■ HOW TO COMPLETE THIS TASK
The answer is an exact repetition of every entry, with all images left out.

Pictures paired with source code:

%%

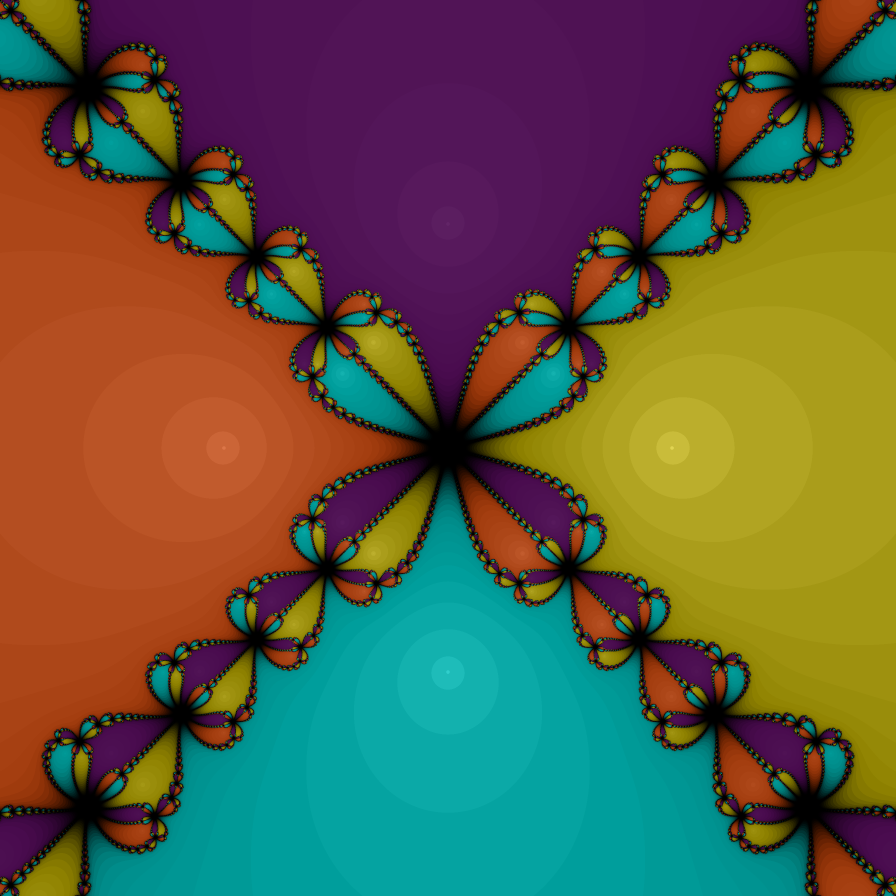
Give the GLSL for this background, as a Shadertoy shader.

```glsl
// Newton fractal of z^4 = 1 on the square from -2 to 2 of the complex plane.
// Each point takes the colour of the root it converges to, and grows darker
// in bands with the number of steps; points that never settle are black.

const float VIEW_SIZE = 4.0;
const float TOLERANCE = 1e-4;
const int MAX_STEPS = 32;
const int GRID = 1; // samples run from -GRID to GRID on each axis

const vec3 YELLOW = vec3(0.64, 0.59, 0.08);
const vec3 ORANGE = vec3(0.69, 0.29, 0.11);
const vec3 PURPLE = vec3(0.31, 0.07, 0.33);
const vec3 CYAN   = vec3(0.00, 0.62, 0.61);

vec2 complexMul(vec2 a, vec2 b) {
    return vec2(a.x * b.x - a.y * b.y, a.x * b.y + a.y * b.x);
}

// One step z - (z^4 - 1) / (4 z^3), simplified to 3z/4 + 1/(4 z^3)
vec2 newtonStep(vec2 z) {
    vec2 cube = complexMul(complexMul(z, z), z);
    vec2 inverse = vec2(cube.x, -cube.y) / max(dot(cube, cube), 1e-20);
    return 0.75 * z + 0.25 * inverse;
}

// Closest of the roots 1, -1, i and -i
vec2 nearestRoot(vec2 z) {
    return abs(z.x) > abs(z.y) ? vec2(sign(z.x), 0.0) : vec2(0.0, sign(z.y));
}

vec3 rootColor(vec2 root) {
    if (root.x > 0.5) return YELLOW;
    if (root.x < -0.5) return ORANGE;
    return root.y > 0.0 ? PURPLE : CYAN;
}

// Lift quick points and sink slow ones, in proportion to the colour's luma
vec3 shade(vec3 base, float steps) {
    float luma = dot(base, vec3(0.299, 0.587, 0.114));
    float lift = 0.27 - 0.17 * log2(max(steps, 1.0) / 2.0);
    float fade = 1.0 - smoothstep(10.0, 26.0, steps);
    return clamp(base + luma * lift, 0.0, 1.0) * fade;
}

vec3 newtonColor(vec2 z) {
    int steps = 0;
    vec2 root = nearestRoot(z);
    while (steps < MAX_STEPS && distance(z, root) > TOLERANCE) {
        z = newtonStep(z);
        root = nearestRoot(z);
        steps++;
    }
    return shade(rootColor(root), float(steps));
}

void mainImage(out vec4 fragColor, in vec2 fragCoord) {
    // Centre first, so that the sample grid is exactly symmetric
    vec2 centered = fragCoord - 0.5 * iResolution.xy;
    float scale = VIEW_SIZE / min(iResolution.x, iResolution.y);
    float side = float(2 * GRID + 1);

    // Average a grid of samples in each pixel to smooth the edges
    vec3 total = vec3(0.0);
    for (int j = -GRID; j <= GRID; j++) {
        for (int i = -GRID; i <= GRID; i++) {
            vec2 offset = vec2(float(i), float(j)) / side;
            total += newtonColor((centered + offset) * scale);
        }
    }
    fragColor = vec4(total / (side * side), 1.0);
}
```
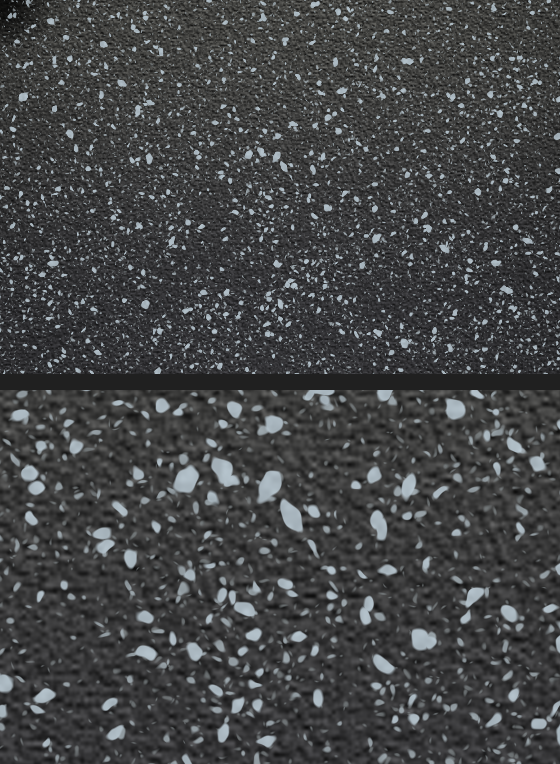
Top: the whole. Bottom: its middle third, enlarged.
A Shadertoy shader for this texture:

```glsl
// Pale irregular paint specks scattered over dark, finely grained leatherette.

const vec3 BASE_TOP = vec3(0.250, 0.250, 0.240);
const vec3 BASE_BOTTOM = vec3(0.188, 0.188, 0.198);
const vec3 SPECK_PALE = vec3(0.69, 0.745, 0.78);
const vec3 SPECK_DULL = vec3(0.53, 0.56, 0.57);

float hash(vec2 p) {
    vec3 q = fract(vec3(p.xyx) * 0.1031);
    q += dot(q, q.yzx + 33.33);
    return fract((q.x + q.y) * q.z);
}

vec2 hash2(vec2 p) {
    return vec2(hash(p + 17.3), hash(p + 71.9));
}

float noise(vec2 p) {
    vec2 i = floor(p), f = fract(p);
    f = f * f * (3.0 - 2.0 * f);
    float low = mix(hash(i), hash(i + vec2(1, 0)), f.x);
    float high = mix(hash(i + vec2(0, 1)), hash(i + vec2(1, 1)), f.x);
    return mix(low, high, f.y);
}

// Coverage of jittered, stretched dots: one candidate per grid cell.
float specks(vec2 p, float cell, float density, float rMin, float rMax,
             float soft, float seed) {
    vec2 id = floor(p / cell);
    float cover = 0.0;
    for (int y = -1; y <= 1; y++) {
        for (int x = -1; x <= 1; x++) {
            vec2 c = id + vec2(x, y);
            vec2 key = c + seed;
            vec2 center = (c + hash2(key)) * cell;
            float clump = 0.55 + 0.9 * noise(center * 11.0 + 40.0);
            float present = step(hash(key + 5.7), density * clump);
            float size = hash(key + 9.1);
            float radius = mix(rMin, rMax, size * size);
            float angle = 6.2832 * hash(key + 3.3);
            float stretch = mix(1.0, 1.45, hash(key + 13.7));
            vec2 axis = vec2(cos(angle), sin(angle));
            vec2 d = p - center;
            d = vec2(dot(d, axis) / stretch, dot(d, vec2(-axis.y, axis.x)) * stretch);
            float dotCover = 1.0 - smoothstep(radius - soft, radius + soft, length(d));
            cover = max(cover, present * dotCover);
        }
    }
    return cover;
}

// Embossed grain, slightly wider than tall, centred on zero.
float leatherGrain(vec2 p) {
    vec2 q = p * vec2(150.0, 205.0);
    float bumps = noise(q) - noise(q + vec2(0.35, 0.9));
    float fine = noise(p * 290.0 + 50.0) - 0.5;
    return 0.65 * bumps + 0.5 * fine;
}

void mainImage(out vec4 fragColor, in vec2 fragCoord) {
    vec2 p = fragCoord / iResolution.y;
    vec2 uv = fragCoord / iResolution.xy;
    float soft = max(0.0013, 0.65 / iResolution.y);

    // Leather lit from above, fading at the sides and top left corner
    vec3 color = mix(BASE_BOTTOM, BASE_TOP, smoothstep(0.1, 1.0, uv.y));
    float side = abs(uv.x - 0.5) * 2.0;
    float light = 1.04 - 0.15 * side * side;
    float corner = smoothstep(0.01, 0.12, length((uv - vec2(0, 1)) * vec2(1.0, 0.7)));
    light *= mix(0.25, 1.0, corner);
    color *= light * (1.0 + mix(0.85, 1.1, uv.y) * leatherGrain(p));

    // Ragged speck outlines from a small domain warp
    vec2 warp = vec2(noise(p * 115.0), noise(p * 115.0 + 31.0)) - 0.5;
    vec2 q = p + 0.0055 * warp;
    float thin = mix(1.0, 0.75, smoothstep(0.6, 1.0, uv.y));

    // Fine dust, then small, medium and large specks
    float dust = specks(q, 0.0095, 0.5 * thin, 0.0010, 0.0024, soft, 11.0);
    float small = specks(q, 0.0150, 0.42 * thin, 0.0020, 0.0040, soft, 137.0);
    float medium = specks(q, 0.0260, 0.34 * thin, 0.0036, 0.0070, soft, 271.0);
    float large = specks(q, 0.0560, 0.25 * thin, 0.0065, 0.0118, soft, 419.0);

    float tint = 0.94 + 0.12 * noise(p * 160.0 + 9.0);
    float shade = mix(0.85, 1.0, light);
    color = mix(color, SPECK_DULL * shade, 0.65 * dust);
    color = mix(color, mix(SPECK_DULL, SPECK_PALE, 0.55) * tint * shade, 0.88 * small);
    color = mix(color, SPECK_PALE * tint * shade, 0.95 * max(medium, large));

    fragColor = vec4(clamp(color, 0.0, 1.0), 1.0);
}
```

%%

■ ANSWER SECTION
Give the GLSL for this background, as a Shadertoy shader.

```glsl
// Newton fractal of z^4 = 1 on the square from -2 to 2 of the complex plane.
// Each point takes the colour of the root it converges to, and grows darker
// in bands with the number of steps; points that never settle are black.

const float VIEW_SIZE = 4.0;
const float TOLERANCE = 1e-4;
const int MAX_STEPS = 32;
const int GRID = 1; // samples run from -GRID to GRID on each axis

const vec3 YELLOW = vec3(0.64, 0.59, 0.08);
const vec3 ORANGE = vec3(0.69, 0.29, 0.11);
const vec3 PURPLE = vec3(0.31, 0.07, 0.33);
const vec3 CYAN   = vec3(0.00, 0.62, 0.61);

vec2 complexMul(vec2 a, vec2 b) {
    return vec2(a.x * b.x - a.y * b.y, a.x * b.y + a.y * b.x);
}

// One step z - (z^4 - 1) / (4 z^3), simplified to 3z/4 + 1/(4 z^3)
vec2 newtonStep(vec2 z) {
    vec2 cube = complexMul(complexMul(z, z), z);
    vec2 inverse = vec2(cube.x, -cube.y) / max(dot(cube, cube), 1e-20);
    return 0.75 * z + 0.25 * inverse;
}

// Closest of the roots 1, -1, i and -i
vec2 nearestRoot(vec2 z) {
    return abs(z.x) > abs(z.y) ? vec2(sign(z.x), 0.0) : vec2(0.0, sign(z.y));
}

vec3 rootColor(vec2 root) {
    if (root.x > 0.5) return YELLOW;
    if (root.x < -0.5) return ORANGE;
    return root.y > 0.0 ? PURPLE : CYAN;
}

// Lift quick points and sink slow ones, in proportion to the colour's luma
vec3 shade(vec3 base, float steps) {
    float luma = dot(base, vec3(0.299, 0.587, 0.114));
    float lift = 0.27 - 0.17 * log2(max(steps, 1.0) / 2.0);
    float fade = 1.0 - smoothstep(10.0, 26.0, steps);
    return clamp(base + luma * lift, 0.0, 1.0) * fade;
}

vec3 newtonColor(vec2 z) {
    int steps = 0;
    vec2 root = nearestRoot(z);
    while (steps < MAX_STEPS && distance(z, root) > TOLERANCE) {
        z = newtonStep(z);
        root = nearestRoot(z);
        steps++;
    }
    return shade(rootColor(root), float(steps));
}

void mainImage(out vec4 fragColor, in vec2 fragCoord) {
    // Centre first, so that the sample grid is exactly symmetric
    vec2 centered = fragCoord - 0.5 * iResolution.xy;
    float scale = VIEW_SIZE / min(iResolution.x, iResolution.y);
    float side = float(2 * GRID + 1);

    // Average a grid of samples in each pixel to smooth the edges
    vec3 total = vec3(0.0);
    for (int j = -GRID; j <= GRID; j++) {
        for (int i = -GRID; i <= GRID; i++) {
            vec2 offset = vec2(float(i), float(j)) / side;
            total += newtonColor((centered + offset) * scale);
        }
    }
    fragColor = vec4(total / (side * side), 1.0);
}
```
Top: the whole. Bottom: its middle third, enlarged.
A Shadertoy shader for this texture:

```glsl
// Pale irregular paint specks scattered over dark, finely grained leatherette.

const vec3 BASE_TOP = vec3(0.250, 0.250, 0.240);
const vec3 BASE_BOTTOM = vec3(0.188, 0.188, 0.198);
const vec3 SPECK_PALE = vec3(0.69, 0.745, 0.78);
const vec3 SPECK_DULL = vec3(0.53, 0.56, 0.57);

float hash(vec2 p) {
    vec3 q = fract(vec3(p.xyx) * 0.1031);
    q += dot(q, q.yzx + 33.33);
    return fract((q.x + q.y) * q.z);
}

vec2 hash2(vec2 p) {
    return vec2(hash(p + 17.3), hash(p + 71.9));
}

float noise(vec2 p) {
    vec2 i = floor(p), f = fract(p);
    f = f * f * (3.0 - 2.0 * f);
    float low = mix(hash(i), hash(i + vec2(1, 0)), f.x);
    float high = mix(hash(i + vec2(0, 1)), hash(i + vec2(1, 1)), f.x);
    return mix(low, high, f.y);
}

// Coverage of jittered, stretched dots: one candidate per grid cell.
float specks(vec2 p, float cell, float density, float rMin, float rMax,
             float soft, float seed) {
    vec2 id = floor(p / cell);
    float cover = 0.0;
    for (int y = -1; y <= 1; y++) {
        for (int x = -1; x <= 1; x++) {
            vec2 c = id + vec2(x, y);
            vec2 key = c + seed;
            vec2 center = (c + hash2(key)) * cell;
            float clump = 0.55 + 0.9 * noise(center * 11.0 + 40.0);
            float present = step(hash(key + 5.7), density * clump);
            float size = hash(key + 9.1);
            float radius = mix(rMin, rMax, size * size);
            float angle = 6.2832 * hash(key + 3.3);
            float stretch = mix(1.0, 1.45, hash(key + 13.7));
            vec2 axis = vec2(cos(angle), sin(angle));
            vec2 d = p - center;
            d = vec2(dot(d, axis) / stretch, dot(d, vec2(-axis.y, axis.x)) * stretch);
            float dotCover = 1.0 - smoothstep(radius - soft, radius + soft, length(d));
            cover = max(cover, present * dotCover);
        }
    }
    return cover;
}

// Embossed grain, slightly wider than tall, centred on zero.
float leatherGrain(vec2 p) {
    vec2 q = p * vec2(150.0, 205.0);
    float bumps = noise(q) - noise(q + vec2(0.35, 0.9));
    float fine = noise(p * 290.0 + 50.0) - 0.5;
    return 0.65 * bumps + 0.5 * fine;
}

void mainImage(out vec4 fragColor, in vec2 fragCoord) {
    vec2 p = fragCoord / iResolution.y;
    vec2 uv = fragCoord / iResolution.xy;
    float soft = max(0.0013, 0.65 / iResolution.y);

    // Leather lit from above, fading at the sides and top left corner
    vec3 color = mix(BASE_BOTTOM, BASE_TOP, smoothstep(0.1, 1.0, uv.y));
    float side = abs(uv.x - 0.5) * 2.0;
    float light = 1.04 - 0.15 * side * side;
    float corner = smoothstep(0.01, 0.12, length((uv - vec2(0, 1)) * vec2(1.0, 0.7)));
    light *= mix(0.25, 1.0, corner);
    color *= light * (1.0 + mix(0.85, 1.1, uv.y) * leatherGrain(p));

    // Ragged speck outlines from a small domain warp
    vec2 warp = vec2(noise(p * 115.0), noise(p * 115.0 + 31.0)) - 0.5;
    vec2 q = p + 0.0055 * warp;
    float thin = mix(1.0, 0.75, smoothstep(0.6, 1.0, uv.y));

    // Fine dust, then small, medium and large specks
    float dust = specks(q, 0.0095, 0.5 * thin, 0.0010, 0.0024, soft, 11.0);
    float small = specks(q, 0.0150, 0.42 * thin, 0.0020, 0.0040, soft, 137.0);
    float medium = specks(q, 0.0260, 0.34 * thin, 0.0036, 0.0070, soft, 271.0);
    float large = specks(q, 0.0560, 0.25 * thin, 0.0065, 0.0118, soft, 419.0);

    float tint = 0.94 + 0.12 * noise(p * 160.0 + 9.0);
    float shade = mix(0.85, 1.0, light);
    color = mix(color, SPECK_DULL * shade, 0.65 * dust);
    color = mix(color, mix(SPECK_DULL, SPECK_PALE, 0.55) * tint * shade, 0.88 * small);
    color = mix(color, SPECK_PALE * tint * shade, 0.95 * max(medium, large));

    fragColor = vec4(clamp(color, 0.0, 1.0), 1.0);
}
```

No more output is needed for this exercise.